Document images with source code
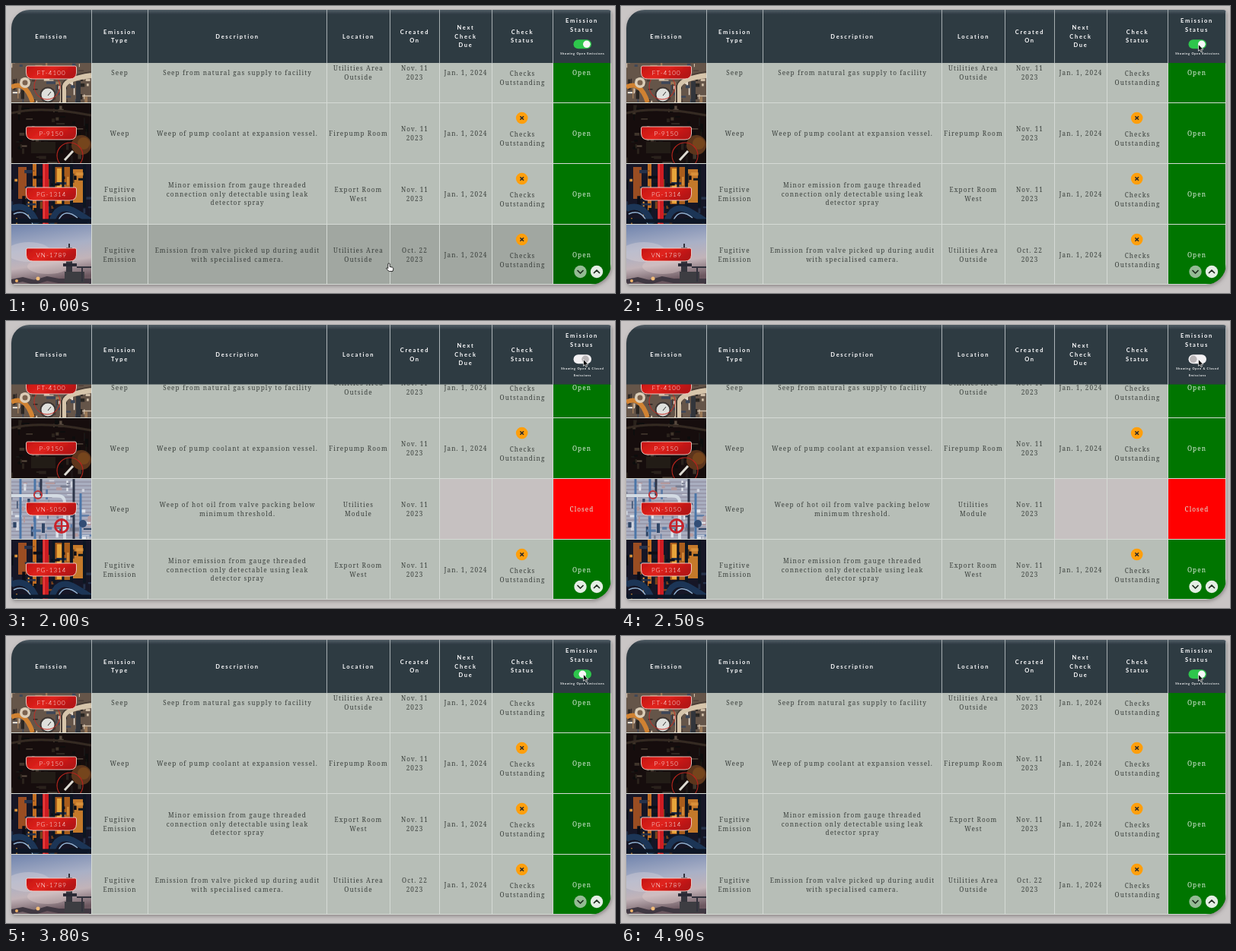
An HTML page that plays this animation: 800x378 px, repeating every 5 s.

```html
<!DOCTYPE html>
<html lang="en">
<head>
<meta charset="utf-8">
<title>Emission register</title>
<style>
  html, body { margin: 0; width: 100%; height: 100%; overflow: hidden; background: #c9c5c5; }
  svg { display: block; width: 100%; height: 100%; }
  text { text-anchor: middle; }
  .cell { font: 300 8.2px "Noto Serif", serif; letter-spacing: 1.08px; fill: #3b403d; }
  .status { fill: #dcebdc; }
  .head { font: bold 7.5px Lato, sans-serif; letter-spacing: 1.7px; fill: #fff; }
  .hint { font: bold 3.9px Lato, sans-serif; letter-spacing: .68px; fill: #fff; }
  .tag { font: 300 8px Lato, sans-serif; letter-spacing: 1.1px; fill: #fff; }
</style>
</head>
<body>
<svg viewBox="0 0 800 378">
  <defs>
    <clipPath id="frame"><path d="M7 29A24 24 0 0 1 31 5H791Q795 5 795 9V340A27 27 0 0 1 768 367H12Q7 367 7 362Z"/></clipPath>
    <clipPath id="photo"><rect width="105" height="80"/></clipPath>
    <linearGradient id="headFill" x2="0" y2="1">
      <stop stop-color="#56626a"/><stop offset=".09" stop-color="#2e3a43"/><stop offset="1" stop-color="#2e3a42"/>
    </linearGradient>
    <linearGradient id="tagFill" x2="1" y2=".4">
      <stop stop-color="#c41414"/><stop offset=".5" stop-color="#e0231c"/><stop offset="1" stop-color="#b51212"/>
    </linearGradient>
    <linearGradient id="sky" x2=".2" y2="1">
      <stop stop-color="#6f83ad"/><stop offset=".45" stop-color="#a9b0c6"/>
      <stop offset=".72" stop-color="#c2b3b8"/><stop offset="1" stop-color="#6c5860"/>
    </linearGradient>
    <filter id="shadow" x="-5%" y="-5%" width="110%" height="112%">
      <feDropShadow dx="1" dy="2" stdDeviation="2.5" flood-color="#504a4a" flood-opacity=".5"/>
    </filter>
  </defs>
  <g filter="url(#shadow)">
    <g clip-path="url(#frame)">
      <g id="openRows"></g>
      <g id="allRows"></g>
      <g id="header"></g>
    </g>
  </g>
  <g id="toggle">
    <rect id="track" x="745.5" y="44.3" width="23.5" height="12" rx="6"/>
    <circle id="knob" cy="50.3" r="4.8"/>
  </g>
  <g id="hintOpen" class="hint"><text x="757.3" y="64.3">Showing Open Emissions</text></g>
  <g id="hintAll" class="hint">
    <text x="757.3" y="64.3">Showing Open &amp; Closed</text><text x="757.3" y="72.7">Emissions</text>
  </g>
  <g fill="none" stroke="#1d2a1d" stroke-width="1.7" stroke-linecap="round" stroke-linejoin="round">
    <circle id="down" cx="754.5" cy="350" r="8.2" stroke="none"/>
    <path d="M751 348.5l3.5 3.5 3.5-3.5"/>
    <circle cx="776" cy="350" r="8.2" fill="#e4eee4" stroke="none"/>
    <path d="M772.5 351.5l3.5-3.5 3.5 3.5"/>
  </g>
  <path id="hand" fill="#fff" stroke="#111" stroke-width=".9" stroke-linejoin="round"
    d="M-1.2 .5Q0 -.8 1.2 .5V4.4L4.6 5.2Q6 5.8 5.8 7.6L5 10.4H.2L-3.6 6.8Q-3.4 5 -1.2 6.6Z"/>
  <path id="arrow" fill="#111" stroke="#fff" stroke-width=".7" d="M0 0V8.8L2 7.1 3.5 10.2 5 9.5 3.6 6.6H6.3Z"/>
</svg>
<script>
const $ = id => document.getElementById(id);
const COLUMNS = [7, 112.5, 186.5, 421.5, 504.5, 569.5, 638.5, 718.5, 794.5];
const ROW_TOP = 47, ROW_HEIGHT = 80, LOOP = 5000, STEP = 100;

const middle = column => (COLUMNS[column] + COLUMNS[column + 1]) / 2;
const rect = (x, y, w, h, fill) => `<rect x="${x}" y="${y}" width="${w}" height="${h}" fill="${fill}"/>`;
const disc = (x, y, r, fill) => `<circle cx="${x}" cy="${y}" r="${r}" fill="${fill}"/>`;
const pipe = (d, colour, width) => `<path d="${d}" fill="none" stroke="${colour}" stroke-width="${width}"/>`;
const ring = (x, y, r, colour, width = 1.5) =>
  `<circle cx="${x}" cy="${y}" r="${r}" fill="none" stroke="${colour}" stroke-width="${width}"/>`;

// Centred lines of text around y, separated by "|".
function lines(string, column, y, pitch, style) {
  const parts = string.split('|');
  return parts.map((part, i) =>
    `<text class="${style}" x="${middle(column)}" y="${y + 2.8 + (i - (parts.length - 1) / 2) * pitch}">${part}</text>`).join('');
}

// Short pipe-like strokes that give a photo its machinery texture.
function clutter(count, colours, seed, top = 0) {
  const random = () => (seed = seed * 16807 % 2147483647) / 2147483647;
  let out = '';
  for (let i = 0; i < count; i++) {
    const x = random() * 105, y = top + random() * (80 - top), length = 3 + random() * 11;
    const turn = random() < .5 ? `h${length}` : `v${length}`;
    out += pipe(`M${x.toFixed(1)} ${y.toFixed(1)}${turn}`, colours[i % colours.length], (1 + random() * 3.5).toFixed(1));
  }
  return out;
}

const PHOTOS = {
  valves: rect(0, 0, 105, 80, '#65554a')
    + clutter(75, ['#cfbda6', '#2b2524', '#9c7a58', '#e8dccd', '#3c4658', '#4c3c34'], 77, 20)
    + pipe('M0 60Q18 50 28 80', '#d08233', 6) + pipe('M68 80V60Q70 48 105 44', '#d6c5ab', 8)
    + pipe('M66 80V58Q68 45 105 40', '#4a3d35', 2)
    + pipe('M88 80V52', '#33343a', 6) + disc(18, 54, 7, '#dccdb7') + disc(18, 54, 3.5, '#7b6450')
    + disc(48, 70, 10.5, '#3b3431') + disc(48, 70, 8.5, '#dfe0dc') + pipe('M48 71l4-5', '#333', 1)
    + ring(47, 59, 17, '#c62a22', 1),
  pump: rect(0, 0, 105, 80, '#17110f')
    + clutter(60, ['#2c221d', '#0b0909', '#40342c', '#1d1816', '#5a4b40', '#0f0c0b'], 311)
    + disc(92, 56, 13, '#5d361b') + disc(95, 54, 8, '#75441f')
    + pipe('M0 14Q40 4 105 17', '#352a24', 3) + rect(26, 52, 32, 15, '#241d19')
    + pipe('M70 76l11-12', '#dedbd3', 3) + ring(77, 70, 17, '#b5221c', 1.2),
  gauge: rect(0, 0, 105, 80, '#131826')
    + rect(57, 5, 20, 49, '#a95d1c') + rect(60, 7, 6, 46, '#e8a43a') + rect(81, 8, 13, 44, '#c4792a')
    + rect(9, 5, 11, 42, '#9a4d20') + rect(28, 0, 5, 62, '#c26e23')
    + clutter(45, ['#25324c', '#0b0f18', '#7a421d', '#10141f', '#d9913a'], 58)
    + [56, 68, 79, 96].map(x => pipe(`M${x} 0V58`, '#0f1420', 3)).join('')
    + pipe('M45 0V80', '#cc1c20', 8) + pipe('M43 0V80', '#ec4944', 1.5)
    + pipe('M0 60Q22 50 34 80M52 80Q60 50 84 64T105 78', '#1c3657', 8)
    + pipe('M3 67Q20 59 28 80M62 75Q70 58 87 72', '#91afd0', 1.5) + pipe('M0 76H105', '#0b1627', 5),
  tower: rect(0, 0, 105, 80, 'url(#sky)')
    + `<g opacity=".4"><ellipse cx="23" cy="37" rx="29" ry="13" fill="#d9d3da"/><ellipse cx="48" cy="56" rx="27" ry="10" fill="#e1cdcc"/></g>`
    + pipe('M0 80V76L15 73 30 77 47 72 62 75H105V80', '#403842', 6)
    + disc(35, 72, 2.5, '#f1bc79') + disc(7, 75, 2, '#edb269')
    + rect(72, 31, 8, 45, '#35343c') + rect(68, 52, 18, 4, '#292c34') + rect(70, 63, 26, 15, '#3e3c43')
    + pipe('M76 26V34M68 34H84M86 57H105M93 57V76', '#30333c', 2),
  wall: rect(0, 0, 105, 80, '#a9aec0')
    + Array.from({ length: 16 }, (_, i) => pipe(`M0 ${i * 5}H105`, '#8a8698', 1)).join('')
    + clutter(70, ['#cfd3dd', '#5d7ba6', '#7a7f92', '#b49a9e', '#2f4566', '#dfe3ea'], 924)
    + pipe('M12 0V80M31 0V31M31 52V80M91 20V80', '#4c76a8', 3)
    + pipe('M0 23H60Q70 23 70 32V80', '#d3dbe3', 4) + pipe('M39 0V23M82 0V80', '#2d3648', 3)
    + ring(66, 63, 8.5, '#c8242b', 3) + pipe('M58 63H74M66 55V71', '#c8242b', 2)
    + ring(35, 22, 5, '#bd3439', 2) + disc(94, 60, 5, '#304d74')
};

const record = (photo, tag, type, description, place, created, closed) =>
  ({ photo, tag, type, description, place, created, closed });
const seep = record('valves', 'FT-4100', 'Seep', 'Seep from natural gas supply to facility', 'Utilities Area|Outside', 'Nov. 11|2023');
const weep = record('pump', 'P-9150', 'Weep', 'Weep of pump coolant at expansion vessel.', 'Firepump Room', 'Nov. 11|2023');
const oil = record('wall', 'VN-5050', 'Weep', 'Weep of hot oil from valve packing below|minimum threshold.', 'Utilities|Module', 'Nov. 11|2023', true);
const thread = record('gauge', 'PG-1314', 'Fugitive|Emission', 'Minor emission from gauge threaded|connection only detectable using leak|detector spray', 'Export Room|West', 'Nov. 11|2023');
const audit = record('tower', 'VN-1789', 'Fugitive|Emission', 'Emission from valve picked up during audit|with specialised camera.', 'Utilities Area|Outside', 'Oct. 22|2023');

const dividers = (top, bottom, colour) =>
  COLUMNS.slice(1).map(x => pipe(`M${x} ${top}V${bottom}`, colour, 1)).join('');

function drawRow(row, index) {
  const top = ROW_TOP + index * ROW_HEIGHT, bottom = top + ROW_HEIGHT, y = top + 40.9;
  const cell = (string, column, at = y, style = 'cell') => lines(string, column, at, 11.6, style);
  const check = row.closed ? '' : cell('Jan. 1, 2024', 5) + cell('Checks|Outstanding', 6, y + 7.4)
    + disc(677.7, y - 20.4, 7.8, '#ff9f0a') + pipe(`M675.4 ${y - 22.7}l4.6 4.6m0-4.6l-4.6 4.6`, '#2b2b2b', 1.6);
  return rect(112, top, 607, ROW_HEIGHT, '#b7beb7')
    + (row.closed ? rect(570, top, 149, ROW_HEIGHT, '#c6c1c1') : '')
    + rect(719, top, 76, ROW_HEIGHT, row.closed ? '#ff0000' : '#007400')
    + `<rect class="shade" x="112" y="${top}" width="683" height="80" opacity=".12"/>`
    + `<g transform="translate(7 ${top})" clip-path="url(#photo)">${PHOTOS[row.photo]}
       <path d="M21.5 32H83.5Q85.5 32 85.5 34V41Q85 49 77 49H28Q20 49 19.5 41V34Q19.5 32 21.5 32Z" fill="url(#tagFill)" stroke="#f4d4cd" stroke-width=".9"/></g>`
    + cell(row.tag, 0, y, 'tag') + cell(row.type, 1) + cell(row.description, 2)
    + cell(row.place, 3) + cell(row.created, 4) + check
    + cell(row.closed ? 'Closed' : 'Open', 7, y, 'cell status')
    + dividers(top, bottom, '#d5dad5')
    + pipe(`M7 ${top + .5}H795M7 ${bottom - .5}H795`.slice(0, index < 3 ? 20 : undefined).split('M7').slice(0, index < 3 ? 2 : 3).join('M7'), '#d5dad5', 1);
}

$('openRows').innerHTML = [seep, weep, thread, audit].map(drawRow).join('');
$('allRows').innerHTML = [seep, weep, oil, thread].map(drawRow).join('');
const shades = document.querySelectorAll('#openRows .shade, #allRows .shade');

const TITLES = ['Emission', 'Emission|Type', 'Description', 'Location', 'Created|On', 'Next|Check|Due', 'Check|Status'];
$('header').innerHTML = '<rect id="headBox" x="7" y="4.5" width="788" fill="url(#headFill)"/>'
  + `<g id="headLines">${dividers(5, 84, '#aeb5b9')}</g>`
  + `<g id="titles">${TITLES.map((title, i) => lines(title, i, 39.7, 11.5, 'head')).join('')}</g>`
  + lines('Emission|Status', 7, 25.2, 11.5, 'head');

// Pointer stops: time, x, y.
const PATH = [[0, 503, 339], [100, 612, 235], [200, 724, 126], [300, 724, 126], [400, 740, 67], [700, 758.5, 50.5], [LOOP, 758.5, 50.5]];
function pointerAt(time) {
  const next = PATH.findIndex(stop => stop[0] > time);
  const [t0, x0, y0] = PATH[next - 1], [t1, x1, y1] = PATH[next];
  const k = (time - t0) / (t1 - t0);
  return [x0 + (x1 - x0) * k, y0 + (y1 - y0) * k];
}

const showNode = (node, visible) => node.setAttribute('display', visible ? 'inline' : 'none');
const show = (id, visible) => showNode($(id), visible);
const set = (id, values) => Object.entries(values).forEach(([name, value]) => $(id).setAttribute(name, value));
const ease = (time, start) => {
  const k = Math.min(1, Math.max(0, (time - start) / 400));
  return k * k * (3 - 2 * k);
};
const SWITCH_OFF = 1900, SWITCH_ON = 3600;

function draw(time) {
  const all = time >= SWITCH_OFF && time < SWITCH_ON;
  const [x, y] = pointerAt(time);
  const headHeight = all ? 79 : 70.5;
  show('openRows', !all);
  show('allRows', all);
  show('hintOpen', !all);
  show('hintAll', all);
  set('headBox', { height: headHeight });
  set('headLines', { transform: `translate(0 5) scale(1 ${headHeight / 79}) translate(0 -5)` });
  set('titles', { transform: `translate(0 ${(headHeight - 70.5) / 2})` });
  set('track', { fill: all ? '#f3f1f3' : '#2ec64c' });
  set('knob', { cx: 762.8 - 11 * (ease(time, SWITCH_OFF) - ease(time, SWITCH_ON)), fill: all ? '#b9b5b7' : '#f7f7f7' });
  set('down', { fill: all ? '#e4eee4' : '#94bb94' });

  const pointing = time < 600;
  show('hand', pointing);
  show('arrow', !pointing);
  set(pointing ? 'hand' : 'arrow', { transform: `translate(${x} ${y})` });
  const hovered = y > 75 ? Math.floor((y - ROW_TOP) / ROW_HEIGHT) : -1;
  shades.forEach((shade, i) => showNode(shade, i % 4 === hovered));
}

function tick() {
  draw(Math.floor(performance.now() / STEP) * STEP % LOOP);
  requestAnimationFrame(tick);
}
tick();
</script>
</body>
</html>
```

WHAT IS NEEDED = Would you count the lines in the data that contain "hintOpen" and answer with only the number?

EXPECTED OUTPUT = 2